(Collected data)

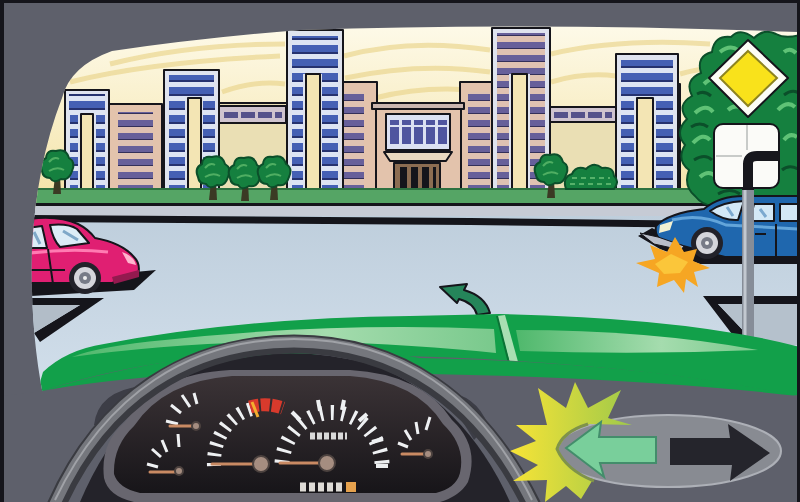
<!DOCTYPE html>
<html lang="en">
<head>
<meta charset="utf-8">
<title>Driver's view at a junction</title>
<style>
:root{--cabin:#5e606b;--ink:#15151b;--road:#c9d7e4;--sky:#f7ecc0;--wall:#dfe3ee;--brick:#e3c3ac;--glass:#4560b4;--violet:#67609a;--leaf:#15803f;--leafdark:#0b4f2a;--lawn:#55a565;--hood:#12a04a;--shine:#8fd49c;--pink:#e01f72;--blue:#1f67ae;--amber:#f6a623;--yellow:#f9e21b}
html,body{margin:0;overflow:hidden;background:var(--cabin)}
svg{display:block;width:800px;height:502px}
.cabin{fill:var(--cabin)}.ink{fill:var(--ink)}.wall{fill:var(--wall)}.brick{fill:var(--brick)}
.outlined{stroke:var(--ink);stroke-width:2;stroke-linejoin:round}
.line{fill:none;stroke:var(--ink);stroke-width:2}
.leaf{fill:var(--leaf);stroke:var(--leafdark);stroke-width:2}
.tick{fill:none;stroke:#eef0f2}
.needle{fill:none;stroke:#c98a63;stroke-width:3;stroke-linecap:round}
.hub{fill:#a58d80;stroke:#4c423f;stroke-width:2}
</style>
</head>
<body>
<svg viewBox="0 0 800 502" role="img" aria-label="View through a windscreen: a green car signals left at a junction, a pink car on the left, a blue car on the right, priority road sign">
<defs>
<clipPath id="windscreen"><path d="M43 395Q30 330 32 250Q36 165 62 98Q70 66 112 51Q200 38 300 30Q540 22 798 32V395Z"/></clipPath>
<pattern id="blue-windows" width="60" height="14" patternUnits="userSpaceOnUse"><rect width="60" height="14" fill="#dde4f3"/><rect y="3" width="60" height="8" fill="#4560b4"/><rect y="10" width="60" height="2" fill="#26326f"/></pattern>
<pattern id="violet-windows" width="60" height="13" patternUnits="userSpaceOnUse"><rect width="60" height="13" fill="#dfc2b2"/><rect y="3" width="60" height="7" fill="#67609a"/><rect y="9" width="60" height="1" fill="#33305a"/></pattern>
<linearGradient id="sky-light" x2="0" y2="1"><stop stop-color="#fffdf2"/><stop offset="1" stop-color="#f3e2a4"/></linearGradient>
<linearGradient id="road-light" x2="0" y2="1"><stop stop-color="#bdcddb"/><stop offset="1" stop-color="#d3e0ec"/></linearGradient>
<linearGradient id="signal-glow"><stop stop-color="#f8e436"/><stop offset="1" stop-color="#9fc94a"/></linearGradient>
<linearGradient id="hood-shine"><stop stop-color="#4fb86c"/><stop offset=".6" stop-color="#a5dcae"/><stop offset="1" stop-color="#79c98c"/></linearGradient>
<linearGradient id="cluster-light" x2="0" y2="1"><stop stop-color="#3b3336"/><stop offset="1" stop-color="#171519"/></linearGradient>
<g id="tree"><path d="M-2 10H3L4 28H-4Z" fill="#3b3a24"/><path class="leaf" d="M-15 5Q-19-4-11-8Q-10-17-1-15Q9-18 12-8Q19-4 15 5Q12 15 4 13Q-3 18-7 12Q-14 12-15 5Z"/><path d="M-8-4Q-3-10 2-7M-8 5Q0 0 7 4" fill="none" stroke="#4fae62" stroke-width="2"/></g>
<g id="wheel"><circle r="16" fill="#22222a"/><circle r="11" fill="#d5d6dc"/><circle r="6" fill="#777b87"/><circle r="2" fill="#eee"/></g>
</defs>

<rect class="cabin" width="800" height="502"/>

<g id="street" clip-path="url(#windscreen)">
  <rect width="800" height="210" fill="url(#sky-light)"/>
  <g id="clouds" fill="none" stroke="#ead48a" stroke-width="5" opacity=".65"><path d="M70 82Q150 62 280 56M110 64Q190 44 285 44M222 92Q255 80 285 84M344 56Q410 38 490 50M345 78Q420 62 490 72M375 98Q430 84 490 92M551 54Q620 38 710 44M551 82Q585 72 616 76M680 74Q700 68 720 68"/></g>

  <g id="buildings" class="outlined">
    <rect x="218" y="103" width="70" height="88" fill="#eadfb4"/>
    <rect x="548" y="107" width="70" height="84" fill="#eadfb4"/>
    <path d="M218 106H286V123H218ZM548 107H616V122H548Z" fill="#cfc4cf"/>
    <path d="M224 115H282M554 115H612" fill="none" stroke="#55528b" stroke-width="6" stroke-dasharray="14 3"/>
    <rect class="brick" x="108" y="104" width="54" height="86"/>
    <rect x="118" y="112" width="35" height="76" fill="url(#violet-windows)" stroke="none"/>
    <rect class="wall" x="65" y="90" width="44" height="100"/>
    <rect x="69" y="94" width="36" height="20" fill="url(#blue-windows)" stroke="none"/>
    <rect x="96" y="114" width="9" height="74" fill="url(#blue-windows)" stroke="none"/>
    <rect x="70" y="114" width="8" height="74" fill="url(#blue-windows)" stroke="none"/>
    <rect x="81" y="114" width="12" height="76" fill="#f3e5b4"/>
    <rect class="wall" x="164" y="70" width="55" height="120"/>
    <rect x="169" y="75" width="45" height="22" fill="url(#blue-windows)" stroke="none"/>
    <path d="M169 97H185V188H169ZM203 97H215V188H203Z" fill="url(#blue-windows)" stroke="none"/>
    <rect x="188" y="98" width="13" height="92" fill="#f3e5b4"/>
    <rect class="brick" x="341" y="82" width="36" height="108"/>
    <rect x="344" y="92" width="20" height="97" fill="url(#violet-windows)" stroke="none"/>
    <rect class="wall" x="287" y="30" width="56" height="160"/>
    <path d="M292 36H338V74H292ZM292 74H303V188H292ZM322 74H338V188H322Z" fill="url(#blue-windows)" stroke="none"/>
    <rect x="306" y="74" width="14" height="116" fill="#f3e5b4"/>
    <rect class="brick" x="460" y="82" width="34" height="108"/>
    <rect x="468" y="92" width="22" height="97" fill="url(#violet-windows)" stroke="none"/>
    <rect class="wall" x="492" y="28" width="58" height="162"/>
    <path d="M497 33H545V74H497ZM497 74H509V188H497ZM530 74H545V188H530Z" fill="url(#violet-windows)" stroke="none"/>
    <rect x="512" y="74" width="15" height="116" fill="#f3e5b4"/>
    <rect class="brick" x="654" y="84" width="26" height="106"/>
    <rect x="657" y="92" width="15" height="97" fill="url(#violet-windows)" stroke="none"/>
    <rect class="wall" x="616" y="54" width="62" height="136"/>
    <path d="M621 60H673V98H621ZM621 98H634V188H621ZM656 98H673V188H656Z" fill="url(#blue-windows)" stroke="none"/>
    <rect x="637" y="98" width="16" height="92" fill="#f3e5b4"/>
  </g>
  <g id="entrance-hall" class="outlined">
    <rect class="brick" x="376" y="103" width="85" height="87"/>
    <path d="M372 103H464V109H372Z" fill="#cbb7b0"/>
    <rect x="386" y="114" width="64" height="36" fill="#dce1f2"/>
    <path d="M390 132H447" fill="none" stroke="#4f559f" stroke-width="24" stroke-dasharray="9 3"/>
    <path d="M387 126H449" stroke="#dce1f2"/>
    <path d="M384 152H452L446 161H390Z" fill="#ead8bf"/>
    <rect x="394" y="163" width="46" height="27" fill="#8c6d52"/>
    <path d="M400 178H436" fill="none" stroke-width="22" stroke-dasharray="7 4"/>
  </g>

  <rect y="188" width="800" height="16" fill="var(--lawn)"/>
  <path d="M30 189H800" stroke="#2d7140" stroke-width="2"/>
  <g id="trees"><use href="#tree" x="57" y="166"/><use href="#tree" x="213" y="172"/><use href="#tree" x="245" y="173"/><use href="#tree" x="274" y="172"/><use href="#tree" x="551" y="170"/></g>
  <path class="leaf" d="M566 189Q562 177 572 174Q576 165 586 169Q594 161 602 168Q613 166 614 176Q620 181 614 189Z"/>
  <path d="M572 178H610M570 184H612" stroke="#56b16a" stroke-width="2" stroke-dasharray="5 4"/>

  <g id="roadway">
    <rect y="203" width="800" height="200" fill="url(#road-light)"/>
    <rect y="203" width="800" height="3" class="ink"/>
    <rect y="206" width="800" height="10" fill="#c6cbd5"/>
    <path d="M30 215L470 218L800 222V229L470 225L30 222Z" class="ink"/>
    <path d="M32 298H104L40 342L34 333L80 305H32Z" class="ink"/>
    <path d="M32 305H80L34 333Z" fill="#b2bdc8"/>
    <path d="M800 296H703L738 342H754L718 304H800Z" class="ink"/>
    <path d="M718 304H800V345H757Z" fill="#b5c1cc"/>
  </g>

  <g id="pink-car">
    <path d="M30 282L156 270L134 290L30 296Z" class="ink"/>
    <path class="outlined" d="M28 219Q58 215 78 224Q88 229 95 238Q122 243 134 257Q141 264 138 275L112 283H28Z" fill="var(--pink)"/>
    <path class="outlined" d="M50 225Q68 223 77 229L89 243L60 247Q53 240 50 225ZM28 228L42 226L47 248H28Z" fill="#dcecf6"/>
    <path d="M63 231L78 240M34 232L40 244" stroke="#7fa8c8" stroke-width="3"/>
    <path d="M30 253Q72 248 108 252" fill="none" stroke="#ff7bb2" stroke-width="3"/>
    <path d="M48 249L53 284M30 270H65" class="line" stroke-width="1"/>
    <path d="M122 252Q134 256 136 265L128 263Z" fill="#ffb4ce"/>
    <path d="M112 277L139 270V277L114 284Z" fill="#941a4f"/>
    <use href="#wheel" x="85" y="278"/>
  </g>

  <g id="roadside-hedge">
    <path class="leaf" d="M800 35Q785 39 776 34Q764 28 754 38Q740 27 731 37Q714 35 712 52Q696 56 701 73Q684 80 692 96Q676 105 687 119Q674 132 685 145Q676 160 689 170Q683 186 695 196Q706 210 724 203H800Z"/>
    <path d="M720 52Q730 44 738 50M704 84Q713 75 721 82M695 113Q706 103 713 112M693 143Q703 132 710 140M700 177Q709 169 716 177M784 52Q790 47 796 53M778 110Q787 100 795 107M784 140Q790 132 797 137M728 110Q735 104 741 108" fill="none" stroke="#5fc276" stroke-width="4"/>
    <path d="M697 94Q704 90 711 96M691 127Q700 121 708 127M694 160Q705 153 712 160M784 95Q793 88 800 94M782 170Q789 164 798 169M718 194Q730 187 740 194" fill="none" stroke="var(--leafdark)" stroke-width="3"/>
  </g>

  <g id="blue-car">
    <path d="M638 236L652 228L702 252H800V264H700L660 249Z" class="ink"/>
    <path class="outlined" d="M656 226Q668 213 704 209Q719 196 744 196H800V257H725L664 241Q654 238 656 226Z" fill="var(--blue)"/>
    <path class="outlined" d="M710 211Q722 202 744 201L738 220Q724 221 710 211ZM754 204H774V221H750ZM780 204H800V221H780Z" fill="#d3e8f6"/>
    <path d="M727 207L733 216M760 209L766 217" stroke="#7ca9cf" stroke-width="3"/>
    <path d="M672 220Q700 213 726 225L800 229" fill="none" stroke="#63a5da" stroke-width="3"/>
    <path d="M748 224V255M776 224V257M755 234H766" class="line" stroke-width="1"/>
    <path d="M660 225L673 221L670 230L659 233Z" fill="#f3f1d2"/>
    <path d="M640 233L658 237L684 246L681 250L654 244Z" fill="#b9bec9" stroke="#15151b"/>
    <use href="#wheel" x="707" y="243"/>
  </g>
  <path id="turn-signal-flash" d="M636 263L655 259L650 245L667 252L675 237L684 252L697 249L693 261L710 268L694 272L698 287L686 279L684 293L674 280L657 287L659 273Z" fill="var(--amber)"/>
  <path d="M655 264L671 254L688 262L680 273L664 274Z" fill="#fbc63a"/>

  <g id="road-sign">
    <path d="M748 338V166Q748 157 758 157H780" fill="none" stroke="#17171d" stroke-width="12"/>
    <path d="M748 338V190" stroke="#868d98" stroke-width="12"/><path d="M745 338V190" stroke="#c2c8d0" stroke-width="3"/>
    <rect class="outlined" x="714" y="124" width="65" height="64" rx="9" fill="#fbfbf8"/>
    <path d="M716 156H742M747 125V150" stroke="#c8cbc9" stroke-width="2"/>
    <path d="M748 188V164Q748 156 757 156H779" fill="none" stroke="#17171d" stroke-width="10"/>
    <path class="outlined" d="M748 40L788 78L748 117L709 78Z" fill="#fdfdf6"/>
    <path d="M748 51L777 78L748 106L720 78Z" fill="var(--yellow)" stroke="#8e8420" stroke-width="2"/>
  </g>
  <path id="turn-arrow" class="outlined" d="M440 287L467 284L464 290Q485 296 490 313L477 315Q474 303 459 299L457 303Z" fill="#25855a"/>

  <g id="bonnet">
    <path d="M36 396L43 372Q66 350 104 344Q240 318 410 316L500 314Q690 318 800 347V398H36Z" fill="var(--hood)"/>
    <path d="M72 357Q100 346 165 340Q330 322 494 329L496 353Q420 345 310 341Q180 342 72 357Z" fill="url(#hood-shine)"/>
    <path d="M516 330Q650 330 758 350Q640 355 520 351Z" fill="url(#hood-shine)"/>
    <path d="M497 316L505 315L520 369L512 371Z" fill="#a9dfb2"/>
    <path d="M497 316L511 371" stroke="#0b7335" stroke-width="2"/>
  </g>
</g>

<g id="dashboard">
  <path class="cabin" d="M0 396L42 391Q120 366 200 358L290 346L400 356Q640 362 800 397V502H0Z"/>
  <path d="M42 391Q110 370 190 358L310 338L420 358Q640 362 798 396Q640 378 430 374L330 352L190 374Q100 380 42 391Z" fill="var(--hood)"/>
  <path d="M94 425Q98 391 142 386L110 428ZM444 392Q476 394 488 425L474 440Z" fill="#3c3d46"/>
</g>

<g id="instrument-cluster">
  <path d="M80 502Q126 393 216 364Q290 342 374 365Q464 400 510 502Z" fill="#24232a"/>
  <path d="M104 478Q100 443 125 422Q155 374 230 370H350Q422 374 452 420Q480 446 468 482Q460 496 440 502H134Q108 496 104 478Z" fill="#68666f"/>
  <path d="M114 474Q113 446 134 426Q164 381 232 376H350Q416 381 443 424Q466 446 460 473Q456 488 436 493H140Q118 488 114 474Z" fill="url(#cluster-light)"/>
  <g id="small-gauges">
    <path class="tick" d="M182 395L190 407M194 393L197 404M171 405L181 413M166 421L178 424M178 434L179 447M162 440L167 452M152 449L161 457M147 464L158 467M430 417L426 430M416 422L418 434M405 430L411 440M398 443L408 447" stroke-width="3"/>
    <path class="needle" d="M170 426H196M150 472H178M402 454H427"/>
    <circle class="hub" cx="196" cy="426" r="4"/><circle class="hub" cx="179" cy="471" r="4"/><circle class="hub" cx="428" cy="454" r="4"/>
  </g>
  <g id="rev-counter">
    <path class="tick" d="M214 466A48 55 0 0 1 252 409" stroke-width="14" stroke-dasharray="3 7"/>
    <path d="M250 407Q266 402 283 408" fill="none" stroke="#d83a2c" stroke-width="13" stroke-dasharray="9 2"/>
    <path d="M252 402L258 417" stroke="#f4ae2f" stroke-width="3"/>
    <path class="needle" d="M212 464H260"/><circle class="hub" cx="261" cy="464" r="8"/>
  </g>
  <g id="speedometer">
    <path class="tick" d="M282 463A50 54 0 0 1 382 470" stroke-width="15" stroke-dasharray="3 8"/>
    <path class="tick" d="M292 412L300 420M318 400L320 411M344 400L342 410M367 414L359 421M383 439L372 442M388 466H376" stroke-width="4"/>
    <path d="M310 436H347" stroke="#d9d9d9" stroke-width="7" stroke-dasharray="5 2"/>
    <path class="needle" d="M280 463H325"/><circle class="hub" cx="327" cy="463" r="8"/>
    <path d="M300 487H345" stroke="#dedbd6" stroke-width="9" stroke-dasharray="6 3"/><rect x="346" y="482" width="10" height="10" fill="#e6a24e"/>
  </g>
</g>

<g id="steering-wheel" fill="none">
  <path d="M56 506C104 398 190 344 294 344S480 400 532 506" stroke="#3a3b41" stroke-width="19"/>
  <path d="M54 506C102 396 189 342 294 342S482 398 534 506" stroke="#75777d" stroke-width="11"/>
  <path d="M55 500C106 394 190 339 294 339S480 394 532 500" stroke="#a0a2a7" stroke-width="2"/>
</g>

<g id="indicator-display">
  <ellipse cx="668" cy="451" rx="113" ry="36" fill="#888b92" stroke="#adb0b7" stroke-width="2"/>
  <path id="indicator-glow" d="M538 388L566 408L575 382L588 408L621 390L608 418L632 425L590 424Q566 430 558 449Q566 470 592 481L581 499L566 486L545 502L547 480L513 481L538 465L510 451L536 441L516 425L547 425Z" fill="url(#signal-glow)"/>
  <path d="M588 424Q562 432 557 449Q566 470 594 481" fill="none" stroke="#7f934a" stroke-width="3"/>
  <path d="M566 448L601 422L599 437H656V463H600L604 477Z" fill="#79cf9b" stroke="#438d6b" stroke-width="2"/>
  <path d="M670 438H730L728 424L770 453L730 481L732 465H670Z" fill="#25252c"/>
</g>

<g id="frame" class="ink"><rect width="800" height="3"/><rect width="4" height="502"/><rect x="797" width="3" height="502"/></g>
</svg>
</body>
</html>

- [Work order] Copy out each line from the preceding entries that mentions the word "hood".

- [Your response]
:root{--cabin:#5e606b;--ink:#15151b;--road:#c9d7e4;--sky:#f7ecc0;--wall:#dfe3ee;--brick:#e3c3ac;--glass:#4560b4;--violet:#67609a;--leaf:#15803f;--leafdark:#0b4f2a;--lawn:#55a565;--hood:#12a04a;--shine:#8fd49c;--pink:#e01f72;--blue:#1f67ae;--amber:#f6a623;--yellow:#f9e21b}
<linearGradient id="hood-shine"><stop stop-color="#4fb86c"/><stop offset=".6" stop-color="#a5dcae"/><stop offset="1" stop-color="#79c98c"/></linearGradient>
    <path d="M36 396L43 372Q66 350 104 344Q240 318 410 316L500 314Q690 318 800 347V398H36Z" fill="var(--hood)"/>
    <path d="M72 357Q100 346 165 340Q330 322 494 329L496 353Q420 345 310 341Q180 342 72 357Z" fill="url(#hood-shine)"/>
    <path d="M516 330Q650 330 758 350Q640 355 520 351Z" fill="url(#hood-shine)"/>
  <path d="M42 391Q110 370 190 358L310 338L420 358Q640 362 798 396Q640 378 430 374L330 352L190 374Q100 380 42 391Z" fill="var(--hood)"/>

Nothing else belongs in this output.